Unfortunately, the book is about a mathematician, which immediately turns off 95% of the populace. But that is exactly its strength. Nash became ill much later than most schizophrenics — around 30, when he had already done great work. So people saved what he wrote, and could describe what went on decades later. Even better, the mathematicians had no theoretical axe to grind (Freudian or otherwise). So there’s no ego, id, superego or penis envy in the book, just page after page of description from well over 100 people interviewed for the book, who just talked about what they saw. The description of Nash at his sickest covers 120 pages or so in the middle of the book. It’s extremely depressing reading, but you’ll never find a better description of what schizophrenia is actually like — e.g. (p. 242) She recalled that “he kept shifting from station to station. We thought he was just being pesky. But he thought that they were broadcasting messages to him. The things he did were mad, but we didn’t really know it.”

The second quote above is from a letter written in 1971 and kept by the recipient for decades, the first quote from a letter written in 12 years before that.

There are a few heartening aspects of the book. His wife Alicia is a true saint, and stood by him and tried to help as best she could. The mathematicians also come off very well, in their attempts to shelter him and to get him treatment (they even took up a collection for this at one point).

I was also very pleased to see rather sympathetic portraits of the docs who took care of him. No 20/20 hindsight is to be found. They are described as doing the best for him that they could given the limited knowledge (and therapies) of the time. This is the way medicine has been and always will be practiced — we never really know enough about the diseases we’re treating, and the therapies are almost never optimal. We just try to do our best with what we know and what we have.

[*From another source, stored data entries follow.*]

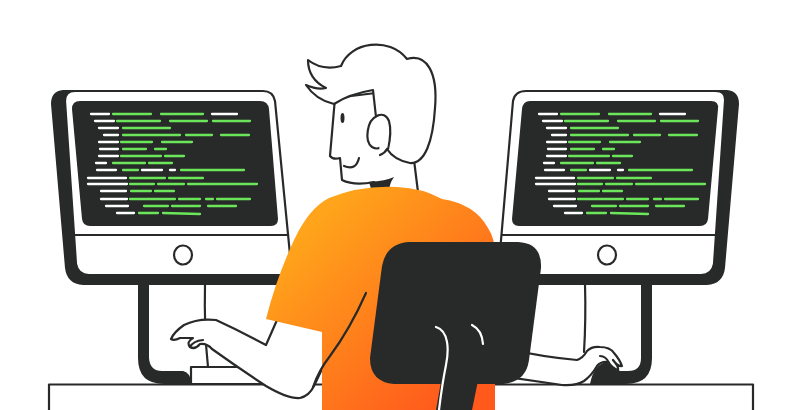
<!DOCTYPE html>
<html lang="en">
<head>
<meta charset="utf-8">
<title>Programmer at two monitors</title>
<style>
:root { --ink: #282a29; --paper: #fff; --code: #6be65a; --amber: #ffa41b; --flame: #ff5a1c; }
html, body { margin: 0; background: var(--paper); overflow: hidden; }
svg { display: block; width: 800px; height: 410px; }
.outline { fill: var(--paper); stroke: var(--ink); stroke-width: 2.2; stroke-linejoin: round; stroke-linecap: round; }
.line { fill: none; stroke: var(--ink); stroke-width: 2.2; stroke-linecap: round; stroke-linejoin: round; }
.solid { fill: var(--ink); }
.code { fill: none; stroke-width: 2.3; stroke-linecap: round; }
.code-white { stroke: var(--paper); }
.code-green { stroke: var(--code); }
.highlight { fill: none; stroke: var(--paper); stroke-width: 2.2; stroke-linecap: round; }
.shirt { fill: url(#shirt-fill); }
</style>
</head>
<body>
<svg viewBox="0 0 800 410" role="img" aria-label="Programmer in an orange T-shirt working at two monitors full of code">
  <defs>
    <linearGradient id="shirt-fill" gradientUnits="userSpaceOnUse" x1="296" y1="240" x2="450" y2="400">
      <stop offset="0" stop-color="var(--amber)"/>
      <stop offset="1" stop-color="var(--flame)"/>
    </linearGradient>
    <g id="code-lines">
      <path class="code code-white" d="M91 114H109M212 114H237M95 121H114M99 128H118M104 135H118M99 142H118M100 149H118M99 156H118M96 163H106M97 170H116M142 170H162M170 170H175M88 178H126M88 184H127M101 191H126M101 199H127M106 206H128M117 213H134"/>
      <path class="code code-green" d="M113 114H151M161 114H203M117 121H160M170 121H207M213 121H250M123 128H170M123 135H180M186 135H212M221 135H249M121 142H152M162 142H192M123 149H146M155 149H166M121 156H161M165 156H184M113 163H145M149 163H172M123 170H138M181 170H244M130 178H165M169 178H203M130 184H154M158 184H184M188 184H257M131 191H151M155 191H174M130 199H175M179 199H200M206 199H213M217 199H250M144 206H168M172 206H200M208 206H236M139 213H158M163 213L200 214"/>
    </g>
  </defs>

  <g id="desk">
    <path class="line" d="M49 410V384.500H753V410"/>
  </g>

  <g id="left-monitor">
    <path class="solid" d="M138 282H149V358Q150 371 162 371H183Q190 372 192 384H164Q138 384 138 358Z"/>
    <path class="line" d="M205 284Q204 330 208 367"/>
    <path class="outline" d="M191 384V367H290V384Z"/>
    <path class="solid" d="M63 90H76L100 275H290V285H83Q67 284 65 268L51 104Q51 91 63 90Z"/>
    <path class="outline" d="M75 91H263Q273 91 275 101L292 275H89Q78 275 76 264L65 101Q65 91 75 91Z"/>
    <path class="line" d="M74 235H288"/>
    <path class="solid" d="M80 101H260Q268 101 269 109L278 219Q278 226 271 226H90Q83 226 82 219L72 109Q72 101 80 101Z"/>
    <use href="#code-lines"/>
    <ellipse class="outline" cx="183" cy="255" rx="9" ry="9.500"/>
  </g>

  <g id="right-monitor">
    <path class="solid" d="M641 282H652V358Q652 384 626 384H592Q596 371 611 371H628Q641 371 641 358Z"/>
    <path class="line" d="M585 284Q586 320 584 352"/>
    <path class="solid" d="M727 90H714L690 275H500V285H707Q723 284 725 268L739 104Q739 91 727 90Z"/>
    <path class="outline" d="M526 91H715Q726 91 725 101L714 264Q712 275 701 275H498L513 101Q515 91 526 91Z"/>
    <path class="line" d="M502 235H716"/>
    <path class="solid" d="M530 101H711Q719 101 718 109L708 219Q707 226 700 226H519Q512 226 512 219L522 109Q523 101 530 101Z"/>
    <use href="#code-lines" x="448"/>
    <ellipse class="outline" cx="607" cy="255" rx="9" ry="9.500"/>
  </g>

  <g id="right-arm">
    <path class="solid" d="M590 384Q594 363 608 362Q622 367 624 384Z"/>
    <path class="outline" d="M500 347Q540 357 577 360Q583 358 587 351Q592 346 600 347Q610 347 614 353Q620 360 622 366Q618 367 613 360Q619 367 618 370Q613 369 608 362Q601 361 597 366Q592 375 584 381Q576 386 562 385L500 376Z"/>
    <path class="line" d="M600 356Q606 356 609 363"/>
  </g>

  <g id="left-arm">
    <path class="outline" d="M277 320L266 345Q240 331 216 320Q198 318 184 325Q174 332 171 339Q174 341 180 338L193 338Q186 342 190 347Q195 350 200 344Q207 343 212 349Q240 369 266 386Q288 399 300 398Q309 396 314 386Q321 371 328 357V325Z"/>
    <path class="line" d="M190 347Q193 341 203 340"/>
  </g>

  <g id="head">
    <path class="outline" d="M335 98L330 156Q333 160 340 158L342 180Q354 186 374 182V200H419L414 160L400 90Z"/>
    <path class="solid" d="M369 182Q386 181 394 177Q389 184 389 192H372Z"/>
    <path class="outline" d="M334 104Q316 100 306 85Q317 90 326 88Q308 79 308 60Q322 71 341 66C350 42 389 36 407 59C427 53 438 73 435 108C433 141 425 164 410 163Q394 160 387 149Q390 132 386 118Q381 113 376 117L373 90Q349 94 334 104Z"/>
    <path class="outline" d="M388 149Q392 132 389 121Q385 112 377 116C367 120 364 141 372 147Q377 150 381 147"/>
    <path fill="var(--paper)" d="M379 145Q386 142 388 138L387 149L380 153Z"/>
    <path class="line" d="M387 149Q385 153 380 155"/>
    <ellipse class="solid" cx="342.500" cy="118" rx="2" ry="5"/>
    <path class="line" d="M344 166Q356 171 359 158"/>
  </g>

  <g id="torso">
    <path class="shirt" d="M266 319Q276 279 294 240Q309 208 329 198Q361 185 397 187Q422 188 442 199Q475 204 488 228Q495 239 495 253V410H322V332Z"/>
    <path class="line" d="M366 293Q350 329 330 356Q319 370 313 387"/>
  </g>

  <g id="chair">
    <path class="solid" d="M408 242H518Q542 243 541 268L529 360Q526 382 503 384H394Q370 382 370 358L382 266Q386 244 408 242Z"/>
    <path class="solid" d="M442 376H479L472 410H436Z"/>
    <path class="highlight" d="M436 327C449 331 449 350 446 365Q442 385 439 410M472 325Q482 330 483 344"/>
  </g>
</svg>
</body>
</html>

I actually ran into Nash shortly after the book came out. The Princeton University Store had a fabulous collection of math books back then — several hundred at least, most of them over $50, so it was a great place to browse, which I did whenever I was in the area. Afterwards, I stopped in a coffee shop in Nassau Square and there he was, carrying a large disheveled bunch of papers with what appeared to be scribbling on them. I couldn’t bring myself to speak to him. He had the eyes of a hunted animal.